Sumar arrived in Kathmandu on Thursday (September 9) to specifically affirm that the MCC grant programme has no military component and that it will not jeopardize Nepal’s sovereignty.
The MCC delegation has intensified meetings with political party leaders, high-ranking officials and business community to push ahead with its agenda.
Sumar will discuss the required steps to implement the US$ 500 million MCC-Nepal infrastructure project during her meeting with various government officials, and business and community leaders. She will also clarify the questions provided by the Ministry of Finance and also hear the views of the people in general regarding the much-hyped grant agreement.
During her meeting with the leader of the main opposition party CPN-UML KP Sharma Oli at his residence in Balkot on Thursday, Sumar urged him to support the MCC.
According to UML’s Foreign Department Chief Rajan Bhattarai, who attended the meeting, Oli told the MCC Vice President that the UML will not make its official stance on this issue until the government makes its viewpoint clear on the MCC. Oli reportedly argued that the UML was not in a position to take a stance since it is an opposition party.
According to Oli, the incumbent government should first be clear whether to approve the MCC. “The UML will then make its stance clear. Until now, the UML has not made any perception,” Bhattarai quoted Oli as saying.
Recalling that the MCC could not be approved in the past despite efforts of UML-led government, Oli reportedly said that the UML will not have any direct role now since the party is not leading the government but is the main opposition party.
Meanwhile, the US Embassy in Nepal issued a statement reminding that the Government of Nepal had designed a five-year grant programme to provide more reliable electricity as well as power and transportation at lower costs for all Nepalis prior to negotiating and signing the agreement in 2017.

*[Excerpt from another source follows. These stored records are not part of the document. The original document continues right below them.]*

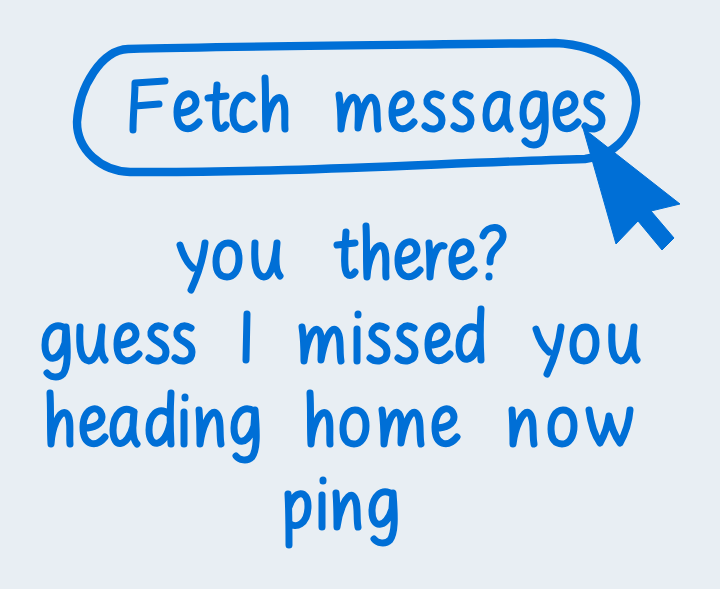
<!DOCTYPE html>
<html lang="en">
<head>
<meta charset="utf-8">
<title>Fetch messages</title>
<style>
:root { --paper: #e8eef3; --ink: #006fd6; }
* { margin: 0; padding: 0; box-sizing: border-box; }
html, body { width: 720px; height: 589px; overflow: hidden; background: var(--paper); }
.note { display: block; width: 720px; height: 589px; }
.lettering, .button-outline { fill: none; stroke: var(--ink); stroke-linecap: round; stroke-linejoin: round; }
.lettering { stroke-width: 7; }
.button-outline { stroke-width: 8.4; }
.cursor { fill: var(--ink); stroke: var(--ink); stroke-width: 1; stroke-linejoin: round; }
</style>
</head>
<body>
<main>
<svg class="note" viewBox="0 0 720 589" xmlns="http://www.w3.org/2000/svg">
  <defs>
    <path id="cap-f" d="M4 -4 C4 -20 6 -36 6 -51 L36 -53 M6 -28 L30 -30"/>
    <path id="cap-i" d="M1 -50 L0 -4"/>
    <path id="a" d="M25 -36 C15 -44 4 -34 4 -18 C4 2 19 -1 24 -22 L25 -36 C23 -20 24 -8 28 -4"/>
    <path id="c" d="M23 -34 C14 -45 4 -32 4 -18 C4 -2 16 0 25 -9"/>
    <path id="d" d="M26 -55 C25 -38 25 -20 26 -4 M24 -34 C13 -43 4 -32 4 -18 C4 1 20 0 25 -24"/>
    <path id="e" d="M5 -20 C15 -20 23 -24 23 -31 C22 -44 4 -42 4 -21 C4 -2 17 0 26 -11"/>
    <path id="g" d="M25 -36 C14 -45 4 -34 4 -20 C4 -2 18 -2 24 -22 L25 -38 C27 -12 27 2 22 9 C17 14 9 12 6 8"/>
    <path id="h" d="M4 -55 C5 -38 4 -20 5 -4 C6 -20 13 -38 20 -35 C26 -31 23 -14 24 -4"/>
    <path id="i" d="M0 -36 L0 -4 M1 -51 L1 -50"/>
    <path id="m" d="M4 -38 C6 -26 6 -14 6 -4 C8 -20 14 -39 20 -35 C25 -32 23 -16 23 -5 C26 -22 32 -39 38 -35 C44 -30 41 -14 43 -4"/>
    <path id="n" d="M4 -38 C5 -26 5 -14 5 -4 C7 -20 15 -39 21 -35 C27 -30 24 -14 26 -4"/>
    <path id="o" d="M16 -38 C8 -38 4 -29 4 -19 C4 -9 8 -4 15 -4 C22 -4 27 -11 27 -22 C27 -32 23 -38 16 -38 Z"/>
    <path id="p" d="M4 -37 C5 -20 5 -4 5 14 M5 -24 C10 -41 24 -42 24 -25 C24 -6 11 -2 5 -8"/>
    <path id="r" d="M4 -38 C5 -26 5 -14 5 -4 C6 -20 11 -38 19 -35"/>
    <path id="s" d="M20 -37 C10 -43 3 -34 7 -28 C10 -23 21 -22 21 -13 C21 -3 10 -2 4 -7"/>
    <path id="t" d="M13 -48 C12 -30 10 -12 14 -6 C17 -3 20 -5 22 -8 M4 -35 L22 -37"/>
    <path id="u" d="M4 -38 C3 -18 4 -5 13 -4 C20 -4 24 -18 26 -38 C24 -20 25 -9 29 -5"/>
    <path id="w" d="M4 -38 C6 -24 10 -12 15 -5 C20 -14 23 -24 24 -32 C26 -22 30 -12 35 -5 C40 -14 44 -26 45 -38"/>
    <path id="y" d="M3 -36 C6 -26 10 -18 16 -13 M28 -38 C26 -22 20 -4 14 9"/>
    <path id="question" d="M4 -45 C8 -57 25 -56 24 -44 C23 -34 11 -34 11 -19 M10 -5 L10 -4"/>
  </defs>

  <g role="img" aria-label="Button with a mouse pointer">
    <path class="button-outline" d="M128 49 C240 46 400 45 555 43 C603 45 637 70 636 104 C633 140 611 156 585 159 C440 163 290 173 130 172 C101 171 77 150 77 122 C79 86 102 50 128 49 Z"/>
  </g>

  <g class="lettering" role="img" aria-label="Fetch messages">
    <use href="#cap-f" x="129" y="134"/>
    <use href="#e" x="173" y="133"/>
    <use href="#t" x="204" y="133"/>
    <use href="#c" x="229" y="133"/>
    <use href="#h" x="261" y="133"/>
    <use href="#m" x="335" y="133"/>
    <use href="#e" x="388" y="133"/>
    <use href="#s" x="421" y="133"/>
    <use href="#s" x="450" y="133"/>
    <use href="#a" x="482" y="133"/>
    <use href="#g" x="519" y="133"/>
    <use href="#e" x="552" y="133"/>
    <use href="#s" x="581" y="133"/>
  </g>

  <polygon class="cursor" points="583,128 680,204 651,211 674,238 662,250 638,221 616,244"/>

  <g class="lettering" role="img" aria-label="you there?">
    <use href="#y" x="177" y="281"/>
    <use href="#o" x="212" y="281"/>
    <use href="#u" x="251" y="281"/>
    <use href="#t" x="333" y="280"/>
    <use href="#h" x="362" y="281"/>
    <use href="#e" x="394" y="281"/>
    <use href="#r" x="425" y="281"/>
    <use href="#e" x="448" y="281"/>
    <use href="#question" x="479" y="281"/>
  </g>

  <g class="lettering" role="img" aria-label="guess I missed you">
    <use href="#g" x="41" y="365"/>
    <use href="#u" x="76" y="365"/>
    <use href="#e" x="113" y="365"/>
    <use href="#s" x="145" y="365"/>
    <use href="#s" x="171" y="365"/>
    <use href="#cap-i" x="246" y="364"/>
    <use href="#m" x="298" y="365"/>
    <use href="#i" x="357" y="365"/>
    <use href="#s" x="366" y="365"/>
    <use href="#s" x="394" y="365"/>
    <use href="#e" x="424" y="365"/>
    <use href="#d" x="455" y="364"/>
    <use href="#y" x="533" y="365"/>
    <use href="#o" x="569" y="365"/>
    <use href="#u" x="608" y="365"/>
  </g>

  <g class="lettering" role="img" aria-label="heading home now">
    <use href="#h" x="46" y="448"/>
    <use href="#e" x="79" y="448"/>
    <use href="#a" x="109" y="448"/>
    <use href="#d" x="145" y="448"/>
    <use href="#i" x="184" y="448"/>
    <use href="#n" x="195" y="448"/>
    <use href="#g" x="230" y="448"/>
    <use href="#h" x="306" y="448"/>
    <use href="#o" x="339" y="448"/>
    <use href="#m" x="378" y="448"/>
    <use href="#e" x="431" y="448"/>
    <use href="#n" x="508" y="448"/>
    <use href="#o" x="547" y="448"/>
    <use href="#w" x="585" y="448"/>
  </g>

  <g class="lettering" role="img" aria-label="ping">
    <use href="#p" x="284" y="531"/>
    <use href="#i" x="322" y="531"/>
    <use href="#n" x="332" y="531"/>
    <use href="#g" x="368" y="531"/>
  </g>
</svg>
</main>
</body>
</html>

The political parties are divided over whether to endorse the grant agreement or not.